Thursday, April 28, 2011
DMI Research Assisting Firefighters in Action
The growing Disaster Management Initiative (DMI) of Carnegie Mellon University's Silicon Valley campus (CMUSV) features a solutions-oriented approach, matching real problems encountered in disaster response with technology to develop solutions. The challenge of tracking firefighters in buildings, yet to be resolved, for example, has gained attention of DMI partners, including CMUSV researchers, NASA Ames experts, and professional firefighters, to name a few, who are combining expertise to address the issue.
While GPS information, transmitted by satellite, works fine outdoors, it cannot track location of personnel inside of a building. A firefighter who is hurt or needs assistance while inside a burning building may not be able to communicate their exact location to enable assistance. Recent technology advancements have brought the possibility of tracking closer to reality.
Dr. Pei Zhang, Assistant Research Professor at CMUSV, is leading Ph.D. and undergraduate students in the research and development of a device that employs radio signals to create a virtual map. Their research is being conducted under the umbrella of the SensorFly project, which sends mini-helicopters inside of buildings, such as buildings devastated in an earthquake, to locate survivors. That research led to a need to know the location of the SensorFly devise.

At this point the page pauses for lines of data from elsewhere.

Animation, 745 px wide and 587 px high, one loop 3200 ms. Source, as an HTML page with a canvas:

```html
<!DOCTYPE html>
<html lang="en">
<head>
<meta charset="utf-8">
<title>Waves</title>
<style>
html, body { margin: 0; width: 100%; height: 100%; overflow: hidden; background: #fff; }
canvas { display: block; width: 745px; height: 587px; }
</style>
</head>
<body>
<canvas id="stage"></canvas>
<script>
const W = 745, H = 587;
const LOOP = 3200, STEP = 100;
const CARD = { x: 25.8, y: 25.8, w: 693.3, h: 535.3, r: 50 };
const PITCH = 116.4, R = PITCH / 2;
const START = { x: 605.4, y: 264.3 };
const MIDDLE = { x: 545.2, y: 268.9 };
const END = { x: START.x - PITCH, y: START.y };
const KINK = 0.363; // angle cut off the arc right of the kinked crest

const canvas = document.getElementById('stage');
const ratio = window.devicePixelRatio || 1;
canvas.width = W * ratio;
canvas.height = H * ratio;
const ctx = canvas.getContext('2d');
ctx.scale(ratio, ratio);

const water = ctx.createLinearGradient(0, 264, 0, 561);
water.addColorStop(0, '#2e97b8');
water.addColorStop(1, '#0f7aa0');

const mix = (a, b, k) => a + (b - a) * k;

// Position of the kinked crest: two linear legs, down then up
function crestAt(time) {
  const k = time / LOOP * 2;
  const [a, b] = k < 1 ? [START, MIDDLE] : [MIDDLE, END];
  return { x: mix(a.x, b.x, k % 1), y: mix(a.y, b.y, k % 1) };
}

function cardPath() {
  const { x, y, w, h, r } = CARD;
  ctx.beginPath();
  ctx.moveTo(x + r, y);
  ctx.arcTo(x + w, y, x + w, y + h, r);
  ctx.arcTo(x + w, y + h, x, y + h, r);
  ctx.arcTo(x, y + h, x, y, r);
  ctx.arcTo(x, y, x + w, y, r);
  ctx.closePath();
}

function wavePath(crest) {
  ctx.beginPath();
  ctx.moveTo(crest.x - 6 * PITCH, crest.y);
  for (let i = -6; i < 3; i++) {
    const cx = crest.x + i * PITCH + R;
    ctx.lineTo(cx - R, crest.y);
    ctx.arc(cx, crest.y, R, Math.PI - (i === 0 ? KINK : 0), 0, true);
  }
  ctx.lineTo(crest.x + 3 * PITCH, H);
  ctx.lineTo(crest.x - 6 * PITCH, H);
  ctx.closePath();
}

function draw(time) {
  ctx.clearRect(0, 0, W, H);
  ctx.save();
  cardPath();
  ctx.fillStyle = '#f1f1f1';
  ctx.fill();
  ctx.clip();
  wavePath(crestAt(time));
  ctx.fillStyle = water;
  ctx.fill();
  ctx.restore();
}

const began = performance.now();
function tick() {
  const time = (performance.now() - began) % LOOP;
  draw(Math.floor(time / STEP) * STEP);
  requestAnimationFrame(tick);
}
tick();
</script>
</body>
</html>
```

By measuring the flight time of signals to the device and incorporating a compass to create signatures, the team can determine location inside of a building, even overcoming interference from obstacles such as metal and magnetic interference from steel beams and photocopy machines. “We are able to deploy the devices without prior infrastructure or setup,” says Dr. Zhang, “as soon as we enter a building with the device, we are able to follow the path of the person with the signal.”
Students recently ran a successful experiment in a supermarket, full of metal shelves, achieving tracking of indoor location within one meter of accuracy. The team hopes to run future experiments in cooperation with fire departments, so they can account for radio interference from ionized air created in a fire, as well as challenges due to smoke and other factors. The device will not only allow someone from the outside to find a firefighter in a building by following their trail, it also creates a map that will allow firefighters in the building to exit by the same route they entered—a novel advancement that can help save lives.
With the help of NASA-Ames experts, CMUSV researchers hope to take the technology another step further by monitoring physiology. NASA professionals are experts at tracking physiology remotely—they can monitor the heart rate of astronauts circling 220 miles above the earth at 17,500 miles per hour. The team at NASA-Ames is assisting development of a physio-monitor that can be worn by firefighters when they suit up. Such a monitor could alert a firefighter or their supervisor if their blood pressure level rises dangerously high.
Other new technology being developed to help firefighters includes real time video streaming. By placing a mi-fi/wi-fi card enabled webcam on a firefighter’s helmet, everything a firefighter sees and hears can be transmitted to the chief or other personnel outside of the building in real time. Recent technology developments make this scenario both feasible and affordable.
DMI meetings have brought together a cross-section of leaders in disaster management and response, including fire personnel from several fire departments. Participation and collaboration of professional firefighters enables researchers to not only design a realistic solution, it also creates a vital connection that will enable testing of solutions.